Work required ▸ Work through the data below and copy out every line where "circle" is found.

**** Information given ****

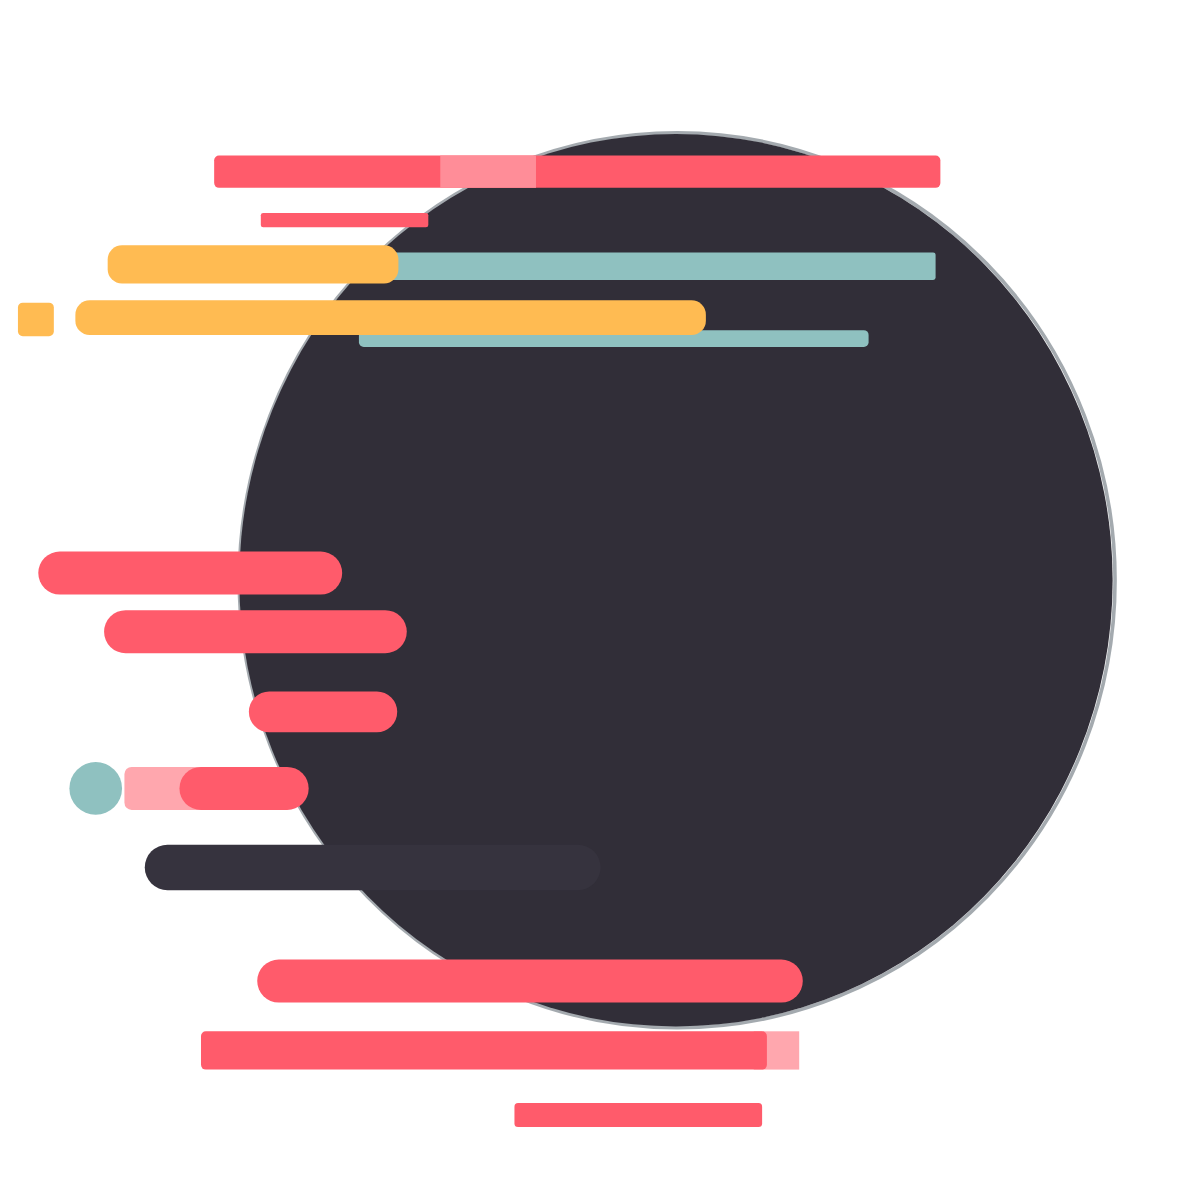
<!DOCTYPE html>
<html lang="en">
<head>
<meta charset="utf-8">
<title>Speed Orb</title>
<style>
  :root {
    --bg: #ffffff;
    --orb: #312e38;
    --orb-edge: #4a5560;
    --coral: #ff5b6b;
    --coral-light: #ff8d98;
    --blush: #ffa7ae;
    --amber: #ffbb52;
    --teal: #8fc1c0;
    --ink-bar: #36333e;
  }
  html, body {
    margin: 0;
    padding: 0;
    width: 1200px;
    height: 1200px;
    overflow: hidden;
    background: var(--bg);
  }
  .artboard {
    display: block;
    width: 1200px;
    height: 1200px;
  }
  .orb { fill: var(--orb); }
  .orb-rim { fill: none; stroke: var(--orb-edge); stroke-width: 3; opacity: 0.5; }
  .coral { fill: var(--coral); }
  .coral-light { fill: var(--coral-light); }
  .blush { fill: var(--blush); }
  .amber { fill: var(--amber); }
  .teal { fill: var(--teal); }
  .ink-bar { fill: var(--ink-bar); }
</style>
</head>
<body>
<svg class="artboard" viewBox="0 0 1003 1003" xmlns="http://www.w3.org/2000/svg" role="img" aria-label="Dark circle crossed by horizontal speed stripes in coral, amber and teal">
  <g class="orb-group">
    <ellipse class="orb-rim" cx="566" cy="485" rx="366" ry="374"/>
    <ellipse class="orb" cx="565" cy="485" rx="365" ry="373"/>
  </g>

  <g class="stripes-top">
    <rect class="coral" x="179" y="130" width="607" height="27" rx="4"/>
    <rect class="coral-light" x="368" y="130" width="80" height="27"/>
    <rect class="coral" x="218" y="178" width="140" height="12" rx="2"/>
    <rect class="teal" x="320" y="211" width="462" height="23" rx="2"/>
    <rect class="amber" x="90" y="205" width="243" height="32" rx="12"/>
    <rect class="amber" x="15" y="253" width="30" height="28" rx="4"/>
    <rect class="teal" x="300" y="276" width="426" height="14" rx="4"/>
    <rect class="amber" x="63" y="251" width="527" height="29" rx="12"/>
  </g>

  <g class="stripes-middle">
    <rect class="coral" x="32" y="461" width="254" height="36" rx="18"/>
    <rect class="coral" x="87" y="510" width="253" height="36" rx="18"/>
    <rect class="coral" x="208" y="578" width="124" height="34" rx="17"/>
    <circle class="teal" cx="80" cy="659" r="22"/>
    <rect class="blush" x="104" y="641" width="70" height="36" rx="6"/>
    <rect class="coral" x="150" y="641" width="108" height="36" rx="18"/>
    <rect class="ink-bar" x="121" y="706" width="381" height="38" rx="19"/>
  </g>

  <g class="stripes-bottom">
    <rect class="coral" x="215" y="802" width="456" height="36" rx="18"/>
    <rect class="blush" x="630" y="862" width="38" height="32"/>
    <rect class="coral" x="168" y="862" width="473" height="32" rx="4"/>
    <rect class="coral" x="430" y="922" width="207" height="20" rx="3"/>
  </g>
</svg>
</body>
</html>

****

Solution ▸
<svg class="artboard" viewBox="0 0 1003 1003" xmlns="http://www.w3.org/2000/svg" role="img" aria-label="Dark circle crossed by horizontal speed stripes in coral, amber and teal">
    <circle class="teal" cx="80" cy="659" r="22"/>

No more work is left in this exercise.